This is the problem of evil, an argument that is typically used in support of atheism. If God were omnibenevolent, He would want to minimize such evils as violence, pain, suffering, and premature death; if God were omniscient, He would know everything that is happening in the universe; and if God were omnipotent, He would be able to act on His omnibenevolence and omniscience to prevent most or all evil from occurring. Yet all of this evil still occurs. Therefore God—an omniscient, omnipotent, and omnibenevolent being—probably does not exist. If a higher intelligence exists at all, it probably lacks at least one of these three qualities.
Theists, or believers, generally respond to this argument by proposing two reasons to believe that God’s existence is perfectly compatible with all of the evil that we observe and experience:

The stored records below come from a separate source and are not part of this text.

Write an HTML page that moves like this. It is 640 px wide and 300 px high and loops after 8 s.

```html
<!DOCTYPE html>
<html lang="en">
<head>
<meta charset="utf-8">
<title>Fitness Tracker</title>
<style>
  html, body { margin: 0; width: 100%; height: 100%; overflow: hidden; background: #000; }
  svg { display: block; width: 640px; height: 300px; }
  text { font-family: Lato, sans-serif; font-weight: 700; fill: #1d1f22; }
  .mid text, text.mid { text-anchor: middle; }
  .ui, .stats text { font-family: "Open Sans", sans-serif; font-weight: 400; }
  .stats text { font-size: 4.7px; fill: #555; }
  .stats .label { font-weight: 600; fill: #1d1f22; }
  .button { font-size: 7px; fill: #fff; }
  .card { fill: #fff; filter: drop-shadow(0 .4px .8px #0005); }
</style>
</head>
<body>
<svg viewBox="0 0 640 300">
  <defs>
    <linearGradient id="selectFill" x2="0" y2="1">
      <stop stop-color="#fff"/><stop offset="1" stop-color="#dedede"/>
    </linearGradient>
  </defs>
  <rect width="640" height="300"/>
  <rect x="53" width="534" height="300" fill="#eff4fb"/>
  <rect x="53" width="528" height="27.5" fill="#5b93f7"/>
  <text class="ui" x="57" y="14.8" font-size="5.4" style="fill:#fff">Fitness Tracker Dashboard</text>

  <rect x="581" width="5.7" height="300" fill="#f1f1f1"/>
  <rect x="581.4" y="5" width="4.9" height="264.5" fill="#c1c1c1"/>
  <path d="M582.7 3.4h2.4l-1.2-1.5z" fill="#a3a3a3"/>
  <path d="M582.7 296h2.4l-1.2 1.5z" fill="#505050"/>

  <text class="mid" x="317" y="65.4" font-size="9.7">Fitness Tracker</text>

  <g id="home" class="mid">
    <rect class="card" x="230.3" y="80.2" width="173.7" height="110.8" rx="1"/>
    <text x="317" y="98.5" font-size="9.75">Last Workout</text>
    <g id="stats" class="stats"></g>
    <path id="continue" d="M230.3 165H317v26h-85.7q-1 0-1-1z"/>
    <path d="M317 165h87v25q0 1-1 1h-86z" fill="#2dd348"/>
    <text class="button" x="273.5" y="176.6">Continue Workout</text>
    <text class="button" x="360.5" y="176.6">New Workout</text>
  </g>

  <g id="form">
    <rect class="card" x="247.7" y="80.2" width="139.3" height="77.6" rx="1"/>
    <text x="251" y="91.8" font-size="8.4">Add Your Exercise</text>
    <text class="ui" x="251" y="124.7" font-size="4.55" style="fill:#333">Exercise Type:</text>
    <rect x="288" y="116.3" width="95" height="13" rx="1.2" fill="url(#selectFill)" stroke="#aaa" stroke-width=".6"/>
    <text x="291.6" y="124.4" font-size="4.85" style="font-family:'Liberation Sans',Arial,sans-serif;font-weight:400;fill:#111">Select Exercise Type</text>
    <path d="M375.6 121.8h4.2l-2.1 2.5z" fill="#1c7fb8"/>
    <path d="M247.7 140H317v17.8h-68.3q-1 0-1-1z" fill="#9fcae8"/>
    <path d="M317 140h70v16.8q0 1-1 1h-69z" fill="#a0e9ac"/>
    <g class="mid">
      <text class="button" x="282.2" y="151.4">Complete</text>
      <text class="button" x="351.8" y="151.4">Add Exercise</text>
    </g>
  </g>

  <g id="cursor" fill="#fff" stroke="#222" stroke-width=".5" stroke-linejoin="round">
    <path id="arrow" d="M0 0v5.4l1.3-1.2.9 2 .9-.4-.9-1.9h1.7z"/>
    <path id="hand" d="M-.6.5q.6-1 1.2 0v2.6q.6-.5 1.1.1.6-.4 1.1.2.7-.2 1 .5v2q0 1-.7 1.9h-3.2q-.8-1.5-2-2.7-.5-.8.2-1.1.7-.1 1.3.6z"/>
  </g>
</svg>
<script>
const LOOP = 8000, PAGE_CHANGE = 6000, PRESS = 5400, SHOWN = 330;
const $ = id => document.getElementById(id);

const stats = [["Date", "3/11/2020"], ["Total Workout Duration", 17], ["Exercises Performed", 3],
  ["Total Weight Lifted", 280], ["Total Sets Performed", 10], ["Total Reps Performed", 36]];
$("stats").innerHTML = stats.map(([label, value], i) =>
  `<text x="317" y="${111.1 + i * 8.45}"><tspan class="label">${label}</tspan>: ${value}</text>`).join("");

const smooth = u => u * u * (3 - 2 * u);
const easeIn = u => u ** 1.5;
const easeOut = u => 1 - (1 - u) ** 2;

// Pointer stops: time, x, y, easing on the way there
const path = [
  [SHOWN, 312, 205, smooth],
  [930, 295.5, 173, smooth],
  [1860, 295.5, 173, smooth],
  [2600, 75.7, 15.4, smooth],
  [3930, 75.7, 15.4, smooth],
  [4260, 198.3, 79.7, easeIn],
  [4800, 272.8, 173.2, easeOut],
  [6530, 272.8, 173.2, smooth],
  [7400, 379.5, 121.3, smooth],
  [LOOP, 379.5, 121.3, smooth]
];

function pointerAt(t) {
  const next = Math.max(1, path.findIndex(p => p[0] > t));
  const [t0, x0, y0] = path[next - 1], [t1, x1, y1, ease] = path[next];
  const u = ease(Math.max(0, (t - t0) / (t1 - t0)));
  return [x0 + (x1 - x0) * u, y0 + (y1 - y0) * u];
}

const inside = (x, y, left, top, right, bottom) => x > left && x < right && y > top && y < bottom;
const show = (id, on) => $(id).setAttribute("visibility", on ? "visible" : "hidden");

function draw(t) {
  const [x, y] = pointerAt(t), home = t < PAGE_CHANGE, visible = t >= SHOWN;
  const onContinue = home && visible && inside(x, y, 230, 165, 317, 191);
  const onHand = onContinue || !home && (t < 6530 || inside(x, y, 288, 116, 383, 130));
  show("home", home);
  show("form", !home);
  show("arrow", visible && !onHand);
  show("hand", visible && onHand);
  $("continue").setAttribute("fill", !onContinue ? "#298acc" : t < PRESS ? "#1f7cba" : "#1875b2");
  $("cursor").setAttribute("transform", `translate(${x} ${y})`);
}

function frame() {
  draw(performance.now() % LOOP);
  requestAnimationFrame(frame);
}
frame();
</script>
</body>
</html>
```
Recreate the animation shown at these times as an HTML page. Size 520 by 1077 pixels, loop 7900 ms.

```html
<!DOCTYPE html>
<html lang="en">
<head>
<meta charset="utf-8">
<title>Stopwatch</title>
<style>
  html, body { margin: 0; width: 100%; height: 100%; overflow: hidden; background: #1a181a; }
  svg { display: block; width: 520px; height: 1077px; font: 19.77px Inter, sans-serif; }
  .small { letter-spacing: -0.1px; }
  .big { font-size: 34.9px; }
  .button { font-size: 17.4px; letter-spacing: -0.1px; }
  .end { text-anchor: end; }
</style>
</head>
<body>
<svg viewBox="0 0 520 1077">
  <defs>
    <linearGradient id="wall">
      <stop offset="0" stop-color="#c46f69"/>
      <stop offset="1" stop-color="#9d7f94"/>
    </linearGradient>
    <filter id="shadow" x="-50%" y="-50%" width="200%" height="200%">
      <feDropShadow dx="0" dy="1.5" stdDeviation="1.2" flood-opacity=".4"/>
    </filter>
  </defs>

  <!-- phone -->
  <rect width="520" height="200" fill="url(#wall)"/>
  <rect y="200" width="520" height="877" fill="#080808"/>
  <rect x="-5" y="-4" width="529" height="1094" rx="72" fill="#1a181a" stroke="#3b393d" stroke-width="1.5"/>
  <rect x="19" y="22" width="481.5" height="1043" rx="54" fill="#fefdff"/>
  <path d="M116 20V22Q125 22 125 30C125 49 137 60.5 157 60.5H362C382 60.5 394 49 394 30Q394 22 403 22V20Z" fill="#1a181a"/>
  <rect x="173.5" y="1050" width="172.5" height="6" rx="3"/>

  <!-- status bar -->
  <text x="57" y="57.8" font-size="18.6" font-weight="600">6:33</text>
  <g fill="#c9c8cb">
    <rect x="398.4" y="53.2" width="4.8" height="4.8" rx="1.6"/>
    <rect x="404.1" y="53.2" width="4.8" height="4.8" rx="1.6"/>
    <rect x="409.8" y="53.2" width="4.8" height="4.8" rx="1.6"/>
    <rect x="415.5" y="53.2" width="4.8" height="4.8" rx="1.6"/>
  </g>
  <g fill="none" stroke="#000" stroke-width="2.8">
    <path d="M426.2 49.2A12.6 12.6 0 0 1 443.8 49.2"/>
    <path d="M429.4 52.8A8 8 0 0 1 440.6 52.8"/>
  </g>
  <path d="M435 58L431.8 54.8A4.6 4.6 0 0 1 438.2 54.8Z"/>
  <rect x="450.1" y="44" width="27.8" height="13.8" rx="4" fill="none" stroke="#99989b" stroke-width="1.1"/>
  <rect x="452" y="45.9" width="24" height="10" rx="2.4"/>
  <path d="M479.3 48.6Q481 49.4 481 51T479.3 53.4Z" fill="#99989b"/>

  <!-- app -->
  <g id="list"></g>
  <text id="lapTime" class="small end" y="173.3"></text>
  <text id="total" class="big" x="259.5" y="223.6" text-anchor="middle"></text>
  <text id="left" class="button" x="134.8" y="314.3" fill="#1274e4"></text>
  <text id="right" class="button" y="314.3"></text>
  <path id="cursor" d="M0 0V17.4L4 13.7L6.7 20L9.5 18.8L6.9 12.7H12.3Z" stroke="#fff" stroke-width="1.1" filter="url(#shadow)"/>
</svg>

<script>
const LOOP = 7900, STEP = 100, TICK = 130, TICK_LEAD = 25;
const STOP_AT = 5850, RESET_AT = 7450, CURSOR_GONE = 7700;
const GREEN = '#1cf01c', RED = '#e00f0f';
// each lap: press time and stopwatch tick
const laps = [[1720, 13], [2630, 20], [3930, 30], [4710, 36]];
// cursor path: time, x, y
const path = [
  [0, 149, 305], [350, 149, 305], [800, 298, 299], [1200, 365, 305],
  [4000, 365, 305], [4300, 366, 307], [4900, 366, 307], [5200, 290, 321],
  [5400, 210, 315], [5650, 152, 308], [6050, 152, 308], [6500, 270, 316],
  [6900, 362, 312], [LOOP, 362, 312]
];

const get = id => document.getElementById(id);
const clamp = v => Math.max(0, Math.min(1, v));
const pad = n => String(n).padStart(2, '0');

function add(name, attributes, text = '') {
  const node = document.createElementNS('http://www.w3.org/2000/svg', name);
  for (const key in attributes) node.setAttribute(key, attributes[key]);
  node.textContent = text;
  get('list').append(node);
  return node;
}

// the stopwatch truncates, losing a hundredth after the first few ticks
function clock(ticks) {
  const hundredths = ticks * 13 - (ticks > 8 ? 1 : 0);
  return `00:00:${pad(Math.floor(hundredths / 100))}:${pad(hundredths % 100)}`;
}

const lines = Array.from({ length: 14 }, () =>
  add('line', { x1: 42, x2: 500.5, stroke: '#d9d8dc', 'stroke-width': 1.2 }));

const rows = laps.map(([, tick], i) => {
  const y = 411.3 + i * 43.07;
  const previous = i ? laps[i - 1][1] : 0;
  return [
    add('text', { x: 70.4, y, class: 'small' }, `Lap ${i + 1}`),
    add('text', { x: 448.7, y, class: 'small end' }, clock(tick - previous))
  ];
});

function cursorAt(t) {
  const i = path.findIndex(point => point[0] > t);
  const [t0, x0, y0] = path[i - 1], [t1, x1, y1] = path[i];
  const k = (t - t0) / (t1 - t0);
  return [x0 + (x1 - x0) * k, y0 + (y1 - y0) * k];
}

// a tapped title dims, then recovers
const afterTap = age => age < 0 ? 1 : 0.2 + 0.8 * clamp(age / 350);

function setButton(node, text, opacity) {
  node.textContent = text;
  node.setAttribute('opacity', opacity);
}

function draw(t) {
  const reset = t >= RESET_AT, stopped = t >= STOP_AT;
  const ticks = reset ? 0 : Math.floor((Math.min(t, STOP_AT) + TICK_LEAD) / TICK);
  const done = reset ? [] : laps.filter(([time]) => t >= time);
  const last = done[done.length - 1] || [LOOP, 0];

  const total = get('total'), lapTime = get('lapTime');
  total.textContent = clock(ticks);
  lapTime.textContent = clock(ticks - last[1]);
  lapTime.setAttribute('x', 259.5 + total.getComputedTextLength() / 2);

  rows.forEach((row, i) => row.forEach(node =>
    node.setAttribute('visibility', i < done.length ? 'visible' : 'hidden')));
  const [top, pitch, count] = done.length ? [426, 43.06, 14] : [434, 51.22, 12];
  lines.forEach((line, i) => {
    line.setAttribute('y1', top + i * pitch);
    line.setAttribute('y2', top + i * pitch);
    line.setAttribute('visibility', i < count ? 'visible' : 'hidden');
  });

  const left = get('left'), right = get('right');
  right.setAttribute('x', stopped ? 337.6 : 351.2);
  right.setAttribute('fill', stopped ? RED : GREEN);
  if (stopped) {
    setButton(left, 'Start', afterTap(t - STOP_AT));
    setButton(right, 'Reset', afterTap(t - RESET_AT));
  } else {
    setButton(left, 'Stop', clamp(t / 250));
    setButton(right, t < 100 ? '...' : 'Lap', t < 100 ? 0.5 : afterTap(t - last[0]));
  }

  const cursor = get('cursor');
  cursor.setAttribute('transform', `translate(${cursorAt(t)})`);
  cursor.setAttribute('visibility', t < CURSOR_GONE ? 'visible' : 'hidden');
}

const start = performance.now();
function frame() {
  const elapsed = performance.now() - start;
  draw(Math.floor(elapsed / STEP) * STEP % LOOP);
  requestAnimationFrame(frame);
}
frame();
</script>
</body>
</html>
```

- Despite His omnipotence, God simply could not have created a world that lacked evil. If there is to be good, there must also be evil. The existence of evil makes good possible.
Evil contributes to a much greater or higher good. For example, suffering builds moral character or brings victims much closer to God or to each other.
Believers always have at least these fallback answers at their disposal to allay any theological doubts. But the very fact that these two hypotheses can be applied no matter the kind or degree of evil in question should make us suspicious. Quite simply, they prove too much. They commit theists to the incredible position that God’s existence should not be doubted even if the degree of evil in the world far outweighs the good. Atheists are right to respond to this theistic “spin”: if God exists no matter how much evil there is, then what good is He in the first place? Better, it would seem, to have much less evil and no God than much more evil and God.
Believers typically supplement (2) above with the “free will defense”: God preferred to create a world in which humans have free will and therefore the capacity to perform evil acts rather than a world in which they lack free will. He preferred this world, a world in which humans are free to do wrong, because it is far more valuable, both in itself and to humans themselves, than a world in which they are forced always to be good. Humans who consciously make the choice to follow God’s commands—notably the moral laws embodied in the believer’s holy text, such as the Ten Commandments—experience and exhibit a much more profound knowledge of, and love for, God than humans who follow them out of either primitive fear or blind compulsion, or don’t follow them at all.